**PROVIDED RECORDS**
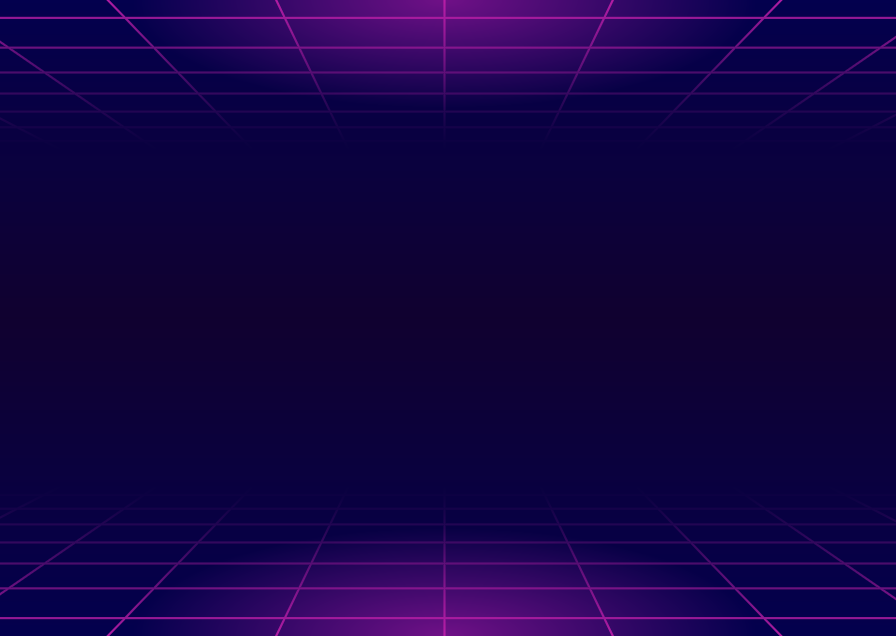
A WebGL 1 fragment shader for this background:

```glsl
precision highp float;
// Neon perspective grids on a floor and a mirrored ceiling, fading into a dark
// violet middle. Folding the canvas about its centre line gives both planes;
// each has an elliptical glow at its near edge, and lines from projected cells.

uniform vec2 u_resolution;

const vec3 EDGE_BLUE = vec3(0.012, 0.0, 0.305);
const vec3 MIDDLE_VIOLET = vec3(0.064, 0.004, 0.186);
const vec3 GLOW_PURPLE = vec3(0.44, 0.065, 0.53);
const vec3 LINE_MAGENTA = vec3(0.74, 0.12, 0.66);

const float CENTRE_X = -0.0055;    // central grid line, in canvas heights
const float VANISH = 0.5476;       // vanishing point's distance from the edge
const float COLUMN_STEP = 0.2647;  // column spacing at the edge
const float ROW_START = 1.925;     // inverse distance of the first row
const float ROW_STEP = 0.1906;     // inverse distance between rows
const float GRID_REACH = 0.235;    // where the grid has faded away
const float HALF_WIDTH = 0.0017;

// Distance to the nearest whole number
float toInteger(float value) {
  return abs(fract(value + 0.5) - 0.5);
}

// Smoothed coverage of a line at the given distance
float stroke(float dist, float halfWidth, float pixel) {
  return clamp((halfWidth - dist) / pixel + 0.5, 0.0, 1.0);
}

// Perspective grid; x is measured from the centre, depth from the near edge
float grid(float x, float depth, float pixel) {
  float height = VANISH - depth;
  float row = (1.0 / height - ROW_START) / ROW_STEP;
  float rowDist = toInteger(row) * ROW_STEP * height * height;
  float cell = COLUMN_STEP * height / VANISH;
  float slant = x / height;
  float columnDist = toInteger(x / cell) * cell / sqrt(1.0 + slant * slant);
  return max(stroke(rowDist, HALF_WIDTH, pixel),
             stroke(columnDist, HALF_WIDTH, pixel));
}

// Elliptical glow, strongest at its centre
float glow(vec2 offset, vec2 radius) {
  return max(1.0 - length(offset / radius), 0.0);
}

void main() {
  float pixel = 1.0 / u_resolution.y;
  vec2 p = (gl_FragCoord.xy - 0.5 * u_resolution) * pixel;
  float x = p.x - CENTRE_X;
  float depth = 0.5 - abs(p.y);

  // Background and edge glow
  vec3 color = mix(EDGE_BLUE, MIDDLE_VIOLET, depth * 2.0);
  color = mix(color, GLOW_PURPLE, glow(vec2(x, depth), vec2(0.49, 0.17)));

  // Grid lines, dimming with depth
  float fade = pow(max(1.0 - depth / GRID_REACH, 0.0), 1.35);
  color = mix(color, LINE_MAGENTA, 0.92 * fade * grid(x, depth, pixel));

  gl_FragColor = vec4(color, 1.0);
}
```
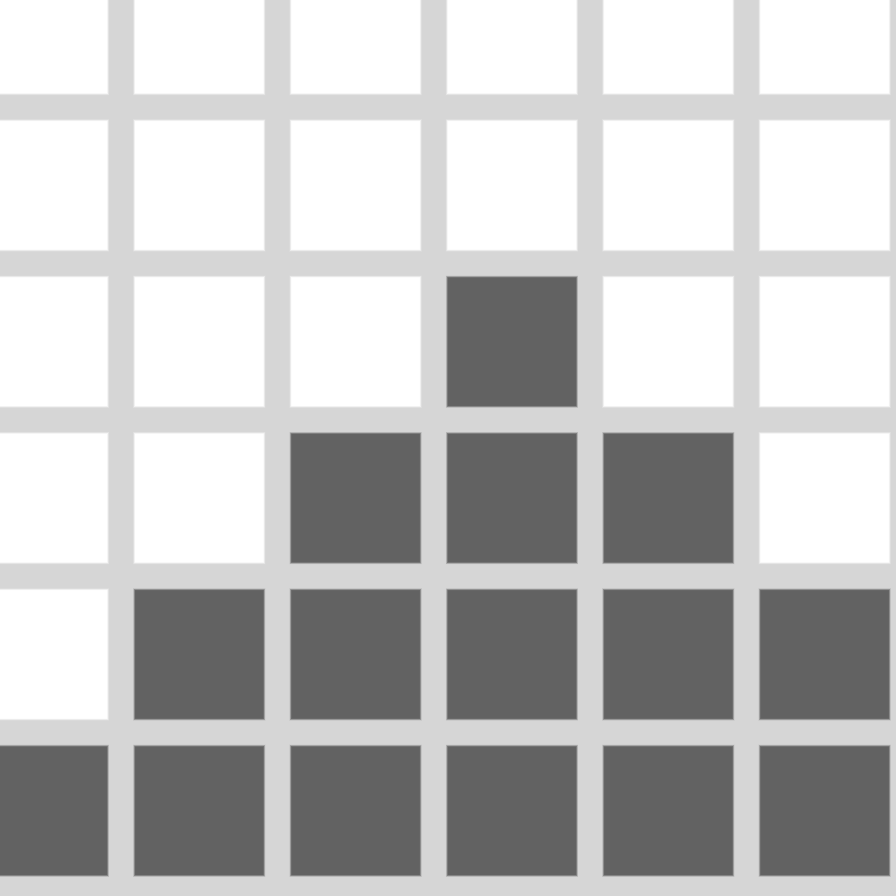
Reproduce this background procedurally as a three.js fragment shader.

```glsl
varying vec2 vUv;

const vec3 GAP_GREY = vec3(0.84);
const vec3 TILE_WHITE = vec3(1.0);
const vec3 TILE_DARK = vec3(0.385);

const float PITCH = 0.1745;
const vec2 PYRAMID_BASE = vec2(0.5714, 0.0951);
const float TILE_HALF = 0.0727;
const float PYRAMID_TOP = 3.0;
const float EDGE_SOFTNESS = 0.0017;

// Signed distance to a square, with sharp corners
float squareDistance(vec2 p, float halfSize) {
  vec2 d = abs(p) - halfSize;
  return max(d.x, d.y);
}

float coverage(float distanceToEdge, float softness) {
  return 1.0 - smoothstep(-softness, softness, distanceToEdge);
}

// 1 for cells inside the stepped pyramid, 0 elsewhere
float pyramidMask(vec2 cell, float topRow) {
  return step(abs(cell.x) + cell.y, topRow + 0.5);
}

void main() {
  // Grid cell, counted from the middle of the lowest row
  vec2 gridPos = (vUv - PYRAMID_BASE) / PITCH;
  vec2 cell = floor(gridPos + 0.5);
  vec2 local = (gridPos - cell) * PITCH;

  // Tiles over the gaps
  vec3 tileColor = mix(TILE_WHITE, TILE_DARK, pyramidMask(cell, PYRAMID_TOP));
  float tile = coverage(squareDistance(local, TILE_HALF), EDGE_SOFTNESS);

  gl_FragColor = vec4(mix(GAP_GREY, tileColor, tile), 1.0);
}
```
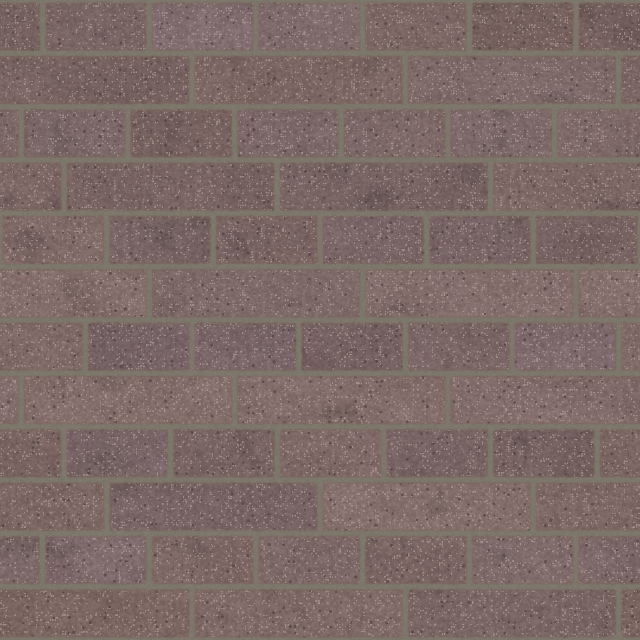
This texture is drawn by a three.js fragment shader. Its source:

```glsl
#define ROWS 12.0
#define HEADERS 6.0
#define STRETCHERS 3.0
#define JOINT 0.0092
#define CORNER 0.0028
#define ROUGHNESS 0.0020
#define SOFTNESS 0.0011
#define GRAIN_SCALE 270.0
#define GRAIN_DEPTH 0.115
#define SPECK_AMOUNT 0.17
#define PIT_AMOUNT 0.09
#define BRICK_VARIATION 0.62

varying vec2 vUv;

const vec3 darkClay = vec3(0.440, 0.362, 0.358);
const vec3 lightClay = vec3(0.525, 0.440, 0.438);
const vec3 mortarColor = vec3(0.490, 0.466, 0.420);
const vec3 speckColor = vec3(0.720, 0.655, 0.630);
const vec3 pitColor = vec3(0.300, 0.255, 0.260);
const vec3 rimColor = vec3(0.500, 0.385, 0.345);

float hash(vec2 p) {
  return fract(sin(dot(p, vec2(127.1, 311.7))) * 43758.5453);
}

float noise(vec2 p) {
  vec2 i = floor(p);
  vec2 f = fract(p);
  f = f * f * (3.0 - 2.0 * f);
  float low = mix(hash(i), hash(i + vec2(1.0, 0.0)), f.x);
  float high = mix(hash(i + vec2(0.0, 1.0)), hash(i + 1.0), f.x);
  return mix(low, high, f.y);
}

float fbm(vec2 p) {
  float sum = 0.0;
  float weight = 0.5;
  for (int i = 0; i < 4; i++) {
    sum += weight * noise(p);
    p = p * 2.03 + 17.3;
    weight *= 0.5;
  }
  return sum / 0.9375;
}

// One randomly placed dot in some of the grid cells
float dots(vec2 p, float amount, float radius) {
  vec2 cell = floor(p);
  vec2 center = 0.3 + 0.4 * vec2(hash(cell + 3.7), hash(cell + 9.2));
  float present = step(hash(cell + 21.4), amount);
  float size = radius * (0.7 + 0.6 * hash(cell + 5.1));
  return present * (1.0 - smoothstep(size * 0.4, size, length(fract(p) - center)));
}

float roundedBox(vec2 p, vec2 halfSize, float radius) {
  vec2 q = abs(p) - halfSize + radius;
  return length(max(q, 0.0)) + min(max(q.x, q.y), 0.0) - radius;
}

void main() {
  // Alternating header and stretcher courses, counted from the top
  float y = (1.0 - vUv.y) * ROWS;
  float row = floor(y);
  float pair = floor(row * 0.5);
  float isStretcher = mod(row, 2.0);
  float count = mix(HEADERS, STRETCHERS, isStretcher);
  float shift = mix(0.4 - 0.2 * pair, 0.9 - 0.6 * pair, isStretcher);
  float x = vUv.x * count - shift;
  vec2 brickId = vec2(mod(floor(x + 0.0001), count), row);

  // Brick outline with slightly crumbled edges
  vec2 size = vec2(1.0 / count, 1.0 / ROWS);
  vec2 local = (vec2(fract(x), fract(y)) - 0.5) * size;
  float edge = roundedBox(local, 0.5 * (size - JOINT), CORNER);
  edge += (noise(vUv * 210.0) - 0.5) * ROUGHNESS;
  float brickMask = 1.0 - smoothstep(-SOFTNESS, SOFTNESS, edge);

  // Tone and hue of each brick, with soft staining
  float tone = hash(brickId + 4.3);
  float hue = hash(brickId + 31.9) - 0.5;
  vec2 stainUv = vUv + brickId * 1.37;
  float stain = fbm(stainUv * vec2(13.0, 17.0));
  float level = 0.54 + (tone - 0.5) * BRICK_VARIATION + (stain - 0.5) * 0.65;
  level += mix(-0.07, 0.09, isStretcher);
  vec3 brick = mix(darkClay, lightClay, level);
  brick += vec3(0.004, -0.002, -0.020) * (hue + 0.4 * isStretcher - 0.15);
  float smudge = smoothstep(0.62, 0.82, fbm(stainUv * 19.0 + 40.0));
  brick *= 1.0 - 0.10 * smudge;

  // Sandy grain, pale specks and dark pits
  float grain = noise(vUv * GRAIN_SCALE) * 0.6 + noise(vUv * GRAIN_SCALE * 1.9 + 8.0) * 0.4;
  brick += (grain - 0.5) * GRAIN_DEPTH;
  float specks = dots(vUv * GRAIN_SCALE, SPECK_AMOUNT, 0.48);
  brick = mix(brick, speckColor, 0.62 * specks);
  float pits = dots(vUv * 125.0 + 6.0, PIT_AMOUNT, 0.34);
  brick = mix(brick, pitColor, 0.70 * pits);

  // Warm, worn rim
  float rim = smoothstep(-0.0035, -0.0005, edge);
  brick = mix(brick, rimColor, 0.40 * rim);

  // Fine mortar with a faint shadow beside the bricks
  vec3 mortar = mortarColor + (noise(vUv * 330.0) - 0.5) * 0.025;
  mortar *= 1.0 - 0.05 * (1.0 - smoothstep(0.0, 0.0025, edge));

  gl_FragColor = vec4(mix(mortar, brick, brickMask), 1.0);
}
```
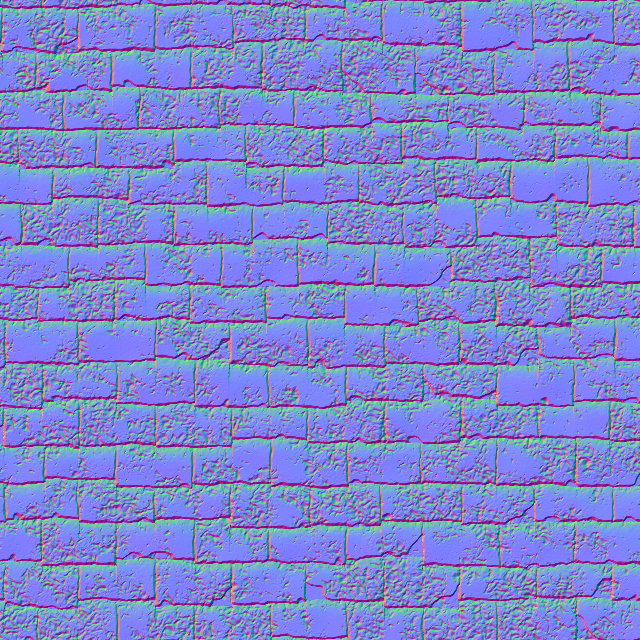
Write a three.js fragment shader that draws this texture map.

```glsl
// Tangent-space normal map of a worn wall: 16 uneven courses, about 8.4 bricks across.
// A height field joins frayed brick edges, chipped corners and crumbling gradient noise;
// its slope, taken by central differences, is packed into colour.

varying vec2 vUv;

const float COURSES = 16.0;
const float BRICKS_ACROSS = 8.4;
const float COURSE_STEP = 0.27;     // sag between neighbours, in courses
const float BRICK_DEPTH = 0.0082;   // heights and widths in canvas units
const float TOP_BEVEL = 0.0100;
const float BOTTOM_BEVEL = 0.0033;
const float SIDE_BEVEL = 0.0026;
const float SIDE_DEPTH = 0.55;      // upright joints, relative to BRICK_DEPTH
const float FRAY = 0.0017;
const float BITE = 0.030;
const float CHIP_SIZE = 0.032;
const float CHIP_SHARE = 0.14;
const float PIT_DEPTH = 0.0046;
const float PIT_SCALE = 165.0;
const float GRAIN_DEPTH = 0.0011;
const float SLOPE_REACH = 0.0009;
const float SHEAR = 0.22;           // sideways lean of upward and downward faces
const float BLUE_FALLOFF = 5.5;     // how fast blue drops on steep faces

float hash(vec2 p) {
  vec3 q = fract(vec3(p.xyx) * 0.1031);
  q += dot(q, q.yzx + 33.33);
  return fract((q.x + q.y) * q.z);
}

float cornerSlope(vec2 cell, vec2 offset) {
  float angle = 6.2832 * hash(cell + 17.0);
  return dot(vec2(cos(angle), sin(angle)), offset);
}

float gradientNoise(vec2 p) {
  vec2 i = floor(p), f = p - i;
  vec2 u = f * f * f * (f * (f * 6.0 - 15.0) + 10.0);
  vec2 e = vec2(1.0, 0.0);
  float low = mix(cornerSlope(i, f), cornerSlope(i + e, f - e), u.x);
  float high = mix(cornerSlope(i + e.yx, f - e.yx), cornerSlope(i + 1.0, f - 1.0), u.x);
  return mix(low, high, u.y);
}

// Position along a course, in bricks; alternate courses shift by half a brick.
float alongCourse(float course, float x) {
  float d = course - 3.8;
  float shift = 0.5 * mod(course, 2.0) + 0.05 - 0.33 * exp(-d * d / 5.0);
  return x * BRICKS_ACROSS - shift + 0.09 * gradientNoise(vec2(x * 9.0, course * 7.3));
}

// Lower edge of a course, stepped from brick to brick.
float courseFloor(float course, float x) {
  float brick = floor(alongCourse(course, x));
  return course + 1.0 + COURSE_STEP * (hash(vec2(brick, course) + 40.0) - 0.5);
}

float wallHeight(vec2 p) {
  // Uneven courses, counted downwards, with frayed edges
  float x = p.x + 0.004 * gradientNoise(p * 21.0) + FRAY * gradientNoise(p * 95.0 + 3.0);
  float y = (1.0 - p.y) * COURSES;
  y -= 0.08 + 0.2 * exp(-(y - 2.0) * (y - 2.0));
  y += 0.09 * gradientNoise(p * vec2(17.0, 12.0));
  y += COURSES * FRAY * (gradientNoise(p * 65.0) + gradientNoise(p * 130.0));
  float course = floor(y);
  if (y > courseFloor(course, x)) course += 1.0;
  else if (y < courseFloor(course - 1.0, x)) course -= 1.0;

  // Distances to the four edges of the brick
  float along = alongCourse(course, x);
  vec2 brick = vec2(floor(along), course);
  float left = fract(along) / BRICKS_ACROSS;
  float right = 1.0 / BRICKS_ACROSS - left;
  float top = max(y - courseFloor(course - 1.0, x), 0.0) / COURSES;
  float bottom = max(courseFloor(course, x) - y, 0.0) / COURSES;

  // Broken lower corners and bites along the lower edge
  float chipped = step(1.0 - CHIP_SHARE, hash(brick + 71.0));
  float side = hash(brick + 93.0) < 0.5 ? left : right;
  float chip = side * 0.8 + bottom - CHIP_SIZE * chipped;
  chip += (0.004 + 0.016 * chipped) * gradientNoise(p * 42.0);
  bottom -= BITE * max(gradientNoise(p * 33.0 + 7.0) - 0.2, 0.0);
  bottom = max(min(bottom, chip), 0.0);

  // Long upper bevel, crisp lower and side edges of varying strength
  float weathering = gradientNoise(p * 13.0 + 31.0);
  float ragged = 1.0 + 0.6 * weathering + 0.8 * gradientNoise(p * 48.0 + 11.0);
  float upright = smoothstep(0.0, SIDE_BEVEL * ragged, min(left, right));
  float lower = smoothstep(0.0, BOTTOM_BEVEL * ragged, bottom);
  float body = (1.0 - exp(-top / TOP_BEVEL)) * lower;
  float height = BRICK_DEPTH * (1.0 + 0.4 * weathering) * body;
  height *= mix(1.0 - SIDE_DEPTH, 1.0, upright);

  // Crumbling patches between flat faces; wear differs per brick
  float wear = gradientNoise(p * 19.0) + 0.6 * gradientNoise(p * 43.0);
  float rough = smoothstep(-0.4, 0.4, wear + 0.6 * (hash(brick + 5.0) - 0.38));
  rough = max(rough, 0.65 * exp(-top / 0.010));
  vec2 warp = vec2(gradientNoise(p * 60.0), gradientNoise(p * 60.0 + 23.0));
  vec2 q = (p + 0.006 * warp) * PIT_SCALE;
  float fine = gradientNoise(q * 1.8 + 9.0);
  float pits = gradientNoise(q) + 0.5 * fine + 0.7 * gradientNoise(q * 0.4 + 5.0);
  height -= PIT_DEPTH * max(pits + mix(-0.55, 0.2, rough), 0.0);
  return height + GRAIN_DEPTH * max(rough, 0.12) * fine;
}

void main() {
  vec2 e = vec2(SLOPE_REACH, 0.0);
  vec2 slope = vec2(wallHeight(vUv + e) - wallHeight(vUv - e),
                    wallHeight(vUv + e.yx) - wallHeight(vUv - e.yx)) / (2.0 * SLOPE_REACH);
  // Red rises towards the right, green faces up
  vec3 normal = normalize(vec3(slope.x + SHEAR * slope.y, -slope.y, 1.0));
  normal.z = pow(normal.z, BLUE_FALLOFF);
  gl_FragColor = vec4(normal * 0.5 + 0.5, 1.0);
}
```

**TASK TO CARRY OUT**
Only the count is wanted. Count the lines of the data above that include the string "smoothstep".

**TASK OUTPUT**
9